--- The records Enclosed Below ---

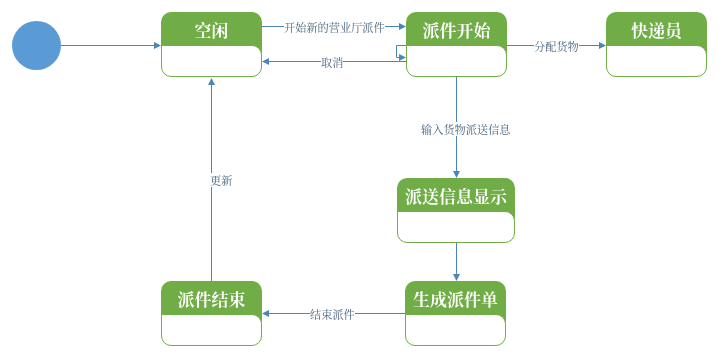
<!DOCTYPE html>
<html lang="zh-CN">
<head>
<meta charset="utf-8">
<title>派件状态图</title>
<style>
:root {
  --green: #70ad47;
  --blue: #5b9bd5;
  --line: #4a86b8;
  --label: #44607c;
  --paper: #ffffff;
}
* { box-sizing: border-box; margin: 0; padding: 0; }
html, body { width: 719px; height: 359px; overflow: hidden; background: var(--paper); }
.diagram {
  position: relative;
  width: 719px;
  height: 359px;
  overflow: hidden;
  font-family: "Noto Serif CJK SC", "Noto Serif CJK JP", serif;
}
.connectors { position: absolute; left: 0; top: 0; }
.connectors .wires { fill: none; stroke: var(--line); stroke-width: 1; }
.connectors .heads { fill: var(--line); }
.start { fill: var(--blue); }
.state {
  position: absolute;
  width: 101px;
  height: 65px;
}
.state.wide { width: 118px; }
.state::before {
  content: "";
  position: absolute;
  inset: 0 0 22px 0;
  background: var(--green);
  border-radius: 10px 10px 4px 4px;
}
.state h2 {
  position: relative;
  height: 33px;
  font-size: 17px;
  font-weight: 700;
  line-height: 35px;
  text-align: center;
  white-space: nowrap;
  color: var(--paper);
}
.state .body {
  position: relative;
  height: 32px;
  background: var(--paper);
  border: 1px solid var(--green);
  border-radius: 0 10px 10px 10px;
}
.label {
  position: absolute;
  height: 14px;
  font-size: 11.2px;
  font-weight: 500;
  line-height: 14px;
  white-space: nowrap;
  color: var(--label);
  background: var(--paper);
}
</style>
</head>
<body>
<main class="diagram">
  <section class="state" style="left:161px;top:12px"><h2>空闲</h2><div class="body"></div></section>
  <section class="state" style="left:406px;top:12px"><h2>派件开始</h2><div class="body"></div></section>
  <section class="state" style="left:606px;top:12px"><h2>快递员</h2><div class="body"></div></section>
  <section class="state wide" style="left:397px;top:178px"><h2>派送信息显示</h2><div class="body"></div></section>
  <section class="state" style="left:405px;top:281px"><h2>生成派件单</h2><div class="body"></div></section>
  <section class="state" style="left:161px;top:281px"><h2>派件结束</h2><div class="body"></div></section>

  <svg class="connectors" width="719" height="359" viewBox="0 0 719 359" aria-hidden="true">
    <defs>
      <path id="arrow" d="M0 0L-7 -3.5V3.5Z"/>
    </defs>
    <ellipse class="start" cx="36.5" cy="45.5" rx="24.5" ry="24.5"/>
    <g class="wires">
      <path d="M61 45.5H156"/>
      <path d="M262 26.5H401"/>
      <path d="M406 61.5H267"/>
      <path d="M406 45.5H396.5V57.5H401"/>
      <path d="M507 45.5H601"/>
      <path d="M456.5 77V173"/>
      <path d="M456.5 243V276"/>
      <path d="M405 313.5H267"/>
      <path d="M211.5 281V83"/>
    </g>
    <g class="heads">
      <use href="#arrow" x="161" y="45.5"/>
      <use href="#arrow" x="406" y="26.5"/>
      <use href="#arrow" x="406" y="57.5"/>
      <use href="#arrow" x="606" y="45.5"/>
      <use href="#arrow" transform="translate(262 61.5) rotate(180)"/>
      <use href="#arrow" transform="translate(262 313.5) rotate(180)"/>
      <use href="#arrow" transform="translate(456.5 178) rotate(90)"/>
      <use href="#arrow" transform="translate(456.5 281) rotate(90)"/>
      <use href="#arrow" transform="translate(211.5 78) rotate(-90)"/>
    </g>
  </svg>

  <span class="label" style="left:284px;top:20px">开始新的营业厅派件</span>
  <span class="label" style="left:321px;top:55px">取消</span>
  <span class="label" style="left:534px;top:39px">分配货物</span>
  <span class="label" style="left:421px;top:122px">输入货物派送信息</span>
  <span class="label" style="left:210px;top:173px">更新</span>
  <span class="label" style="left:310px;top:307px">结束派件</span>
</main>
</body>
</html>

--- End of Enclosed The records ---

Copy all the entries above exactly as they stand, except for the pictures.

<!DOCTYPE html>
<html lang="zh-CN">
<head>
<meta charset="utf-8">
<title>派件状态图</title>
<style>
:root {
  --green: #70ad47;
  --blue: #5b9bd5;
  --line: #4a86b8;
  --label: #44607c;
  --paper: #ffffff;
}
* { box-sizing: border-box; margin: 0; padding: 0; }
html, body { width: 719px; height: 359px; overflow: hidden; background: var(--paper); }
.diagram {
  position: relative;
  width: 719px;
  height: 359px;
  overflow: hidden;
  font-family: "Noto Serif CJK SC", "Noto Serif CJK JP", serif;
}
.connectors { position: absolute; left: 0; top: 0; }
.connectors .wires { fill: none; stroke: var(--line); stroke-width: 1; }
.connectors .heads { fill: var(--line); }
.start { fill: var(--blue); }
.state {
  position: absolute;
  width: 101px;
  height: 65px;
}
.state.wide { width: 118px; }
.state::before {
  content: "";
  position: absolute;
  inset: 0 0 22px 0;
  background: var(--green);
  border-radius: 10px 10px 4px 4px;
}
.state h2 {
  position: relative;
  height: 33px;
  font-size: 17px;
  font-weight: 700;
  line-height: 35px;
  text-align: center;
  white-space: nowrap;
  color: var(--paper);
}
.state .body {
  position: relative;
  height: 32px;
  background: var(--paper);
  border: 1px solid var(--green);
  border-radius: 0 10px 10px 10px;
}
.label {
  position: absolute;
  height: 14px;
  font-size: 11.2px;
  font-weight: 500;
  line-height: 14px;
  white-space: nowrap;
  color: var(--label);
  background: var(--paper);
}
</style>
</head>
<body>
<main class="diagram">
  <section class="state" style="left:161px;top:12px"><h2>空闲</h2><div class="body"></div></section>
  <section class="state" style="left:406px;top:12px"><h2>派件开始</h2><div class="body"></div></section>
  <section class="state" style="left:606px;top:12px"><h2>快递员</h2><div class="body"></div></section>
  <section class="state wide" style="left:397px;top:178px"><h2>派送信息显示</h2><div class="body"></div></section>
  <section class="state" style="left:405px;top:281px"><h2>生成派件单</h2><div class="body"></div></section>
  <section class="state" style="left:161px;top:281px"><h2>派件结束</h2><div class="body"></div></section>

  <svg class="connectors" width="719" height="359" viewBox="0 0 719 359" aria-hidden="true">
    <defs>
      <path id="arrow" d="M0 0L-7 -3.5V3.5Z"/>
    </defs>
    <ellipse class="start" cx="36.5" cy="45.5" rx="24.5" ry="24.5"/>
    <g class="wires">
      <path d="M61 45.5H156"/>
      <path d="M262 26.5H401"/>
      <path d="M406 61.5H267"/>
      <path d="M406 45.5H396.5V57.5H401"/>
      <path d="M507 45.5H601"/>
      <path d="M456.5 77V173"/>
      <path d="M456.5 243V276"/>
      <path d="M405 313.5H267"/>
      <path d="M211.5 281V83"/>
    </g>
    <g class="heads">
      <use href="#arrow" x="161" y="45.5"/>
      <use href="#arrow" x="406" y="26.5"/>
      <use href="#arrow" x="406" y="57.5"/>
      <use href="#arrow" x="606" y="45.5"/>
      <use href="#arrow" transform="translate(262 61.5) rotate(180)"/>
      <use href="#arrow" transform="translate(262 313.5) rotate(180)"/>
      <use href="#arrow" transform="translate(456.5 178) rotate(90)"/>
      <use href="#arrow" transform="translate(456.5 281) rotate(90)"/>
      <use href="#arrow" transform="translate(211.5 78) rotate(-90)"/>
    </g>
  </svg>

  <span class="label" style="left:284px;top:20px">开始新的营业厅派件</span>
  <span class="label" style="left:321px;top:55px">取消</span>
  <span class="label" style="left:534px;top:39px">分配货物</span>
  <span class="label" style="left:421px;top:122px">输入货物派送信息</span>
  <span class="label" style="left:210px;top:173px">更新</span>
  <span class="label" style="left:310px;top:307px">结束派件</span>
</main>
</body>
</html>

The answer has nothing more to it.